§ Your goal
Take every line from the records below that includes the word "style".
═══ Data section ═══
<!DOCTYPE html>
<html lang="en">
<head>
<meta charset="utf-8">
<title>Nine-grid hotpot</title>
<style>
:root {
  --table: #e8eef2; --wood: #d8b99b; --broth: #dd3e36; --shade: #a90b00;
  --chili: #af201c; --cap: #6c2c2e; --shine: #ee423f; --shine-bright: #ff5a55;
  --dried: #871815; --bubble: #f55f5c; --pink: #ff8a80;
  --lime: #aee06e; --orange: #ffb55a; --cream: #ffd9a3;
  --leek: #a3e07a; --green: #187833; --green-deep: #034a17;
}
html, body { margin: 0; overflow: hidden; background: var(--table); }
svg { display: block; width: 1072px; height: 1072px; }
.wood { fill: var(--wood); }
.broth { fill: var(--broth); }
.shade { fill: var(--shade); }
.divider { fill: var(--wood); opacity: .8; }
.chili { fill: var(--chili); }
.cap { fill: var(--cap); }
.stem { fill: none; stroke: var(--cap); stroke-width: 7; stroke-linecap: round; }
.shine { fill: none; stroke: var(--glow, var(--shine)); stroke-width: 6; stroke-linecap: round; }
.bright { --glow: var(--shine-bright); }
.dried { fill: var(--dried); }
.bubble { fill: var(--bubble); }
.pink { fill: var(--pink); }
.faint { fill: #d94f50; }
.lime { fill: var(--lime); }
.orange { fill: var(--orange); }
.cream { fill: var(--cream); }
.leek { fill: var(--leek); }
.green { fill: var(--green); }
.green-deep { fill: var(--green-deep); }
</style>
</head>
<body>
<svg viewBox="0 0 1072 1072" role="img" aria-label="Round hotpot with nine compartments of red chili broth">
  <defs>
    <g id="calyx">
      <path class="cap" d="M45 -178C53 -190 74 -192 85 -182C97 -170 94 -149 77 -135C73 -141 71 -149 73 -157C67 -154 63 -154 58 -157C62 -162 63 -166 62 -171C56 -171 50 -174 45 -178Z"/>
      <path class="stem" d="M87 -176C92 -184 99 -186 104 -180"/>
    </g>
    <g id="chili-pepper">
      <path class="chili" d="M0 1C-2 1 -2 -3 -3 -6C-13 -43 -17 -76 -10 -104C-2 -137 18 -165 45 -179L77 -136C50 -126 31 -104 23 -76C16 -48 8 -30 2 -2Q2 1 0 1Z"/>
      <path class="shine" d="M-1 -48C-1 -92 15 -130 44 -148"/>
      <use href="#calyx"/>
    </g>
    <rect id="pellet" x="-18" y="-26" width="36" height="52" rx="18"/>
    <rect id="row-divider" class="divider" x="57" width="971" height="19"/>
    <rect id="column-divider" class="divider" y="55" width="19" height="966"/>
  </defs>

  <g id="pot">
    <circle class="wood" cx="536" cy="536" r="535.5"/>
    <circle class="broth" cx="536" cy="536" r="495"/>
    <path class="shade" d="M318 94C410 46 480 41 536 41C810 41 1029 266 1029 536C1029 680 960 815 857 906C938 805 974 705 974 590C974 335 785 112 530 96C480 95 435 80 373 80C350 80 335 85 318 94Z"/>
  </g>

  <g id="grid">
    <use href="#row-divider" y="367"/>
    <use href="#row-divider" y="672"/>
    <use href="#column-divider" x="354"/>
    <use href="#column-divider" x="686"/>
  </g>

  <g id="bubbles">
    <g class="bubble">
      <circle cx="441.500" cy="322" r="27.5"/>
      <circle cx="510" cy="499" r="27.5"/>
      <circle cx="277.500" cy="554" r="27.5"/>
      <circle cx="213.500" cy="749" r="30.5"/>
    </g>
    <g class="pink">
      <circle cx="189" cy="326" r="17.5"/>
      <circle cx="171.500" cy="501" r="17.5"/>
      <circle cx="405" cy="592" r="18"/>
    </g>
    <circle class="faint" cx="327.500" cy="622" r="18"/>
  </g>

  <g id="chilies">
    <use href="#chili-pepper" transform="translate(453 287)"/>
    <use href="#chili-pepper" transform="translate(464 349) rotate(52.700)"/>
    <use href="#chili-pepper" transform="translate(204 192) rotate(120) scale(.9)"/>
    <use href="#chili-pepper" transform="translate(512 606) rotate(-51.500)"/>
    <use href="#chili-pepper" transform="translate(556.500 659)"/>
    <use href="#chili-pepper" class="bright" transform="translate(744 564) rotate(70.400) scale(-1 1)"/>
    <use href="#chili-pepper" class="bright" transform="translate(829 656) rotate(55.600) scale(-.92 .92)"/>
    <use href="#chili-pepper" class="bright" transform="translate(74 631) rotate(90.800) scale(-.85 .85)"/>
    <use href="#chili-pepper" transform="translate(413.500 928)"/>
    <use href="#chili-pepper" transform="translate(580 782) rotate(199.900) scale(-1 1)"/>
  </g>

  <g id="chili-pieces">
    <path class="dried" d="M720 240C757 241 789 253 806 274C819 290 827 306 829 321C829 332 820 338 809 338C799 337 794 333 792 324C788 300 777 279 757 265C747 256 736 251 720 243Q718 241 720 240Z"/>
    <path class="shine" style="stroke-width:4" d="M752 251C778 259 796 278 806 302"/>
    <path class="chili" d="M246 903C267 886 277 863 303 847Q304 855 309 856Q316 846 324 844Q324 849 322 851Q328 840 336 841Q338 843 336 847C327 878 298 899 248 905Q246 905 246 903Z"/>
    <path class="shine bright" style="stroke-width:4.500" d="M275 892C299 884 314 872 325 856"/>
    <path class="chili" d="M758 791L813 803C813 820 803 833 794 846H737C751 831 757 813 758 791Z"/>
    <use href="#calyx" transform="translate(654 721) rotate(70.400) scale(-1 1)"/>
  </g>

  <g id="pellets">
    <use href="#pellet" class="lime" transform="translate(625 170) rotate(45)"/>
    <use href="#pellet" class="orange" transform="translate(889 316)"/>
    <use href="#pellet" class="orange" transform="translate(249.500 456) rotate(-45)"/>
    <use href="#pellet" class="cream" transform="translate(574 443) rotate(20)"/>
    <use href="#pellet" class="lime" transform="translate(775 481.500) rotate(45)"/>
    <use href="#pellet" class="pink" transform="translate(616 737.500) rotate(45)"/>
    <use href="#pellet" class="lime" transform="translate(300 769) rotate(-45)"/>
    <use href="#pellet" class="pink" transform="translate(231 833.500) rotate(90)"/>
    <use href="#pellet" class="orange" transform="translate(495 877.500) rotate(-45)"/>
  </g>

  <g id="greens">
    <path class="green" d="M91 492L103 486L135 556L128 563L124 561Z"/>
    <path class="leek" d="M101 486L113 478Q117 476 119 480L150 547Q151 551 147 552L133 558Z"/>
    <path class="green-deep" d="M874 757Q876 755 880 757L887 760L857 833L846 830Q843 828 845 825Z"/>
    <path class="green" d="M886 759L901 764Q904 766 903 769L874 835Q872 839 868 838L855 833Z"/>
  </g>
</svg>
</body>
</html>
═══
§ Task result
<style>
</style>
    <path class="shine" style="stroke-width:4" d="M752 251C778 259 796 278 806 302"/>
    <path class="shine bright" style="stroke-width:4.500" d="M275 892C299 884 314 872 325 856"/>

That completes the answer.